Material provided:
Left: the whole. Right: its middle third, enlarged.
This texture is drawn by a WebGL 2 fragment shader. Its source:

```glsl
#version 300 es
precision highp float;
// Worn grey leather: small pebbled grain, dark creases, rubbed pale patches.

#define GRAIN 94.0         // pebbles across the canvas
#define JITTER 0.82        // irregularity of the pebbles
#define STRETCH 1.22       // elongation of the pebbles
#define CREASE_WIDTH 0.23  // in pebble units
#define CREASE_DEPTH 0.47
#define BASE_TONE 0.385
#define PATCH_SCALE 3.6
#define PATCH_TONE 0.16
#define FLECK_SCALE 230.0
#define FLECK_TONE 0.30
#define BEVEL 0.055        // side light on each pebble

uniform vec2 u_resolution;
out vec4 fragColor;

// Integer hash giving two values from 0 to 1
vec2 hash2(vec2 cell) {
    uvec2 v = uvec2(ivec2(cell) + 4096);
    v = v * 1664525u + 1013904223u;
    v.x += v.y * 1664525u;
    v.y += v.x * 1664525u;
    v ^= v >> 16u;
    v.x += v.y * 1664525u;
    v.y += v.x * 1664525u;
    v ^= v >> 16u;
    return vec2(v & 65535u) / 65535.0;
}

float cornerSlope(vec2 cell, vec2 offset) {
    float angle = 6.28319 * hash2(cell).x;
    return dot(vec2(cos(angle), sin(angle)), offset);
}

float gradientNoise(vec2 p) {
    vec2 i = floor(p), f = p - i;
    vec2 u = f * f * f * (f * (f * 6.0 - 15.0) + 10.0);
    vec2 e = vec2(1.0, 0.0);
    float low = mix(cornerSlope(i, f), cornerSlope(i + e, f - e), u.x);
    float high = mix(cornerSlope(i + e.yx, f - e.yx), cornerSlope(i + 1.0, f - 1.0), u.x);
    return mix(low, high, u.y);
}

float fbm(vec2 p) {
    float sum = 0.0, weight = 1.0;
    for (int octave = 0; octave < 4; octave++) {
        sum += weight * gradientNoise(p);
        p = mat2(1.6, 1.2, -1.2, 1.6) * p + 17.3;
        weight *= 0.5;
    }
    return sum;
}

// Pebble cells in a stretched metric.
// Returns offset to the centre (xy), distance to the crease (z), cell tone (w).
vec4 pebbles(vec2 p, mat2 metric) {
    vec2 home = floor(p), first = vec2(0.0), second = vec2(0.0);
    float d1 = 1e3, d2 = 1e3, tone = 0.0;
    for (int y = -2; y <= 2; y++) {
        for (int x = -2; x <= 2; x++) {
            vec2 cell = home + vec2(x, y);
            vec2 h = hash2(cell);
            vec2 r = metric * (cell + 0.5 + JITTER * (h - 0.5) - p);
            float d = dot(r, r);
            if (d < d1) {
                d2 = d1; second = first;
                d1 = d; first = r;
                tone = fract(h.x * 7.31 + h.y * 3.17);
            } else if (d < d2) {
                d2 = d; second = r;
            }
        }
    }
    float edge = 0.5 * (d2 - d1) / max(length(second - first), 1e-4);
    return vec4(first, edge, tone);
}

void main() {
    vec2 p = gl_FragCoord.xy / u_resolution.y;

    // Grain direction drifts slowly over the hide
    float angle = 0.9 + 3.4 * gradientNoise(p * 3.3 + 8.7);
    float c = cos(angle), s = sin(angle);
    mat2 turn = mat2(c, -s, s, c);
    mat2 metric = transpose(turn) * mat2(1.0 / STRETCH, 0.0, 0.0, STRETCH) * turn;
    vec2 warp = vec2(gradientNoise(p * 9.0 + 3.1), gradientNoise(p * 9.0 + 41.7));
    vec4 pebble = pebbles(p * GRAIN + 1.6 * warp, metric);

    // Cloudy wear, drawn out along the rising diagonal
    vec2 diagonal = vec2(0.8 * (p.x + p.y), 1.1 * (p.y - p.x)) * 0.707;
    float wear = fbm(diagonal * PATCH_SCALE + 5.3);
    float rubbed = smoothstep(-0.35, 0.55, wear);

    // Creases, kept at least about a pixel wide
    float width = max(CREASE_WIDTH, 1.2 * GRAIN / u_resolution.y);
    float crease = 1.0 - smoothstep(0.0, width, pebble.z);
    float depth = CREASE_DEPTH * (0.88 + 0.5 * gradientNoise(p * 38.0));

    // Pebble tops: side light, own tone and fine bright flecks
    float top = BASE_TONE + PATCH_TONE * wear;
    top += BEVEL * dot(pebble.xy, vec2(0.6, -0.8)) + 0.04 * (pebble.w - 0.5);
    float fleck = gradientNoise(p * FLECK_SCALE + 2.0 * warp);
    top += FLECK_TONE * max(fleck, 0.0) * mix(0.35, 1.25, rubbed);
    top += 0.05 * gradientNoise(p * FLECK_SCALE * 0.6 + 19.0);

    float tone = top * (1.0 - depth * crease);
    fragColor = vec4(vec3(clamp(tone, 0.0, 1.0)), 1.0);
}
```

Action item:
Go through the records above. Copy each line in which the string "drawn" appears.

Response below:
This texture is drawn by a WebGL 2 fragment shader. Its source:
    // Cloudy wear, drawn out along the rising diagonal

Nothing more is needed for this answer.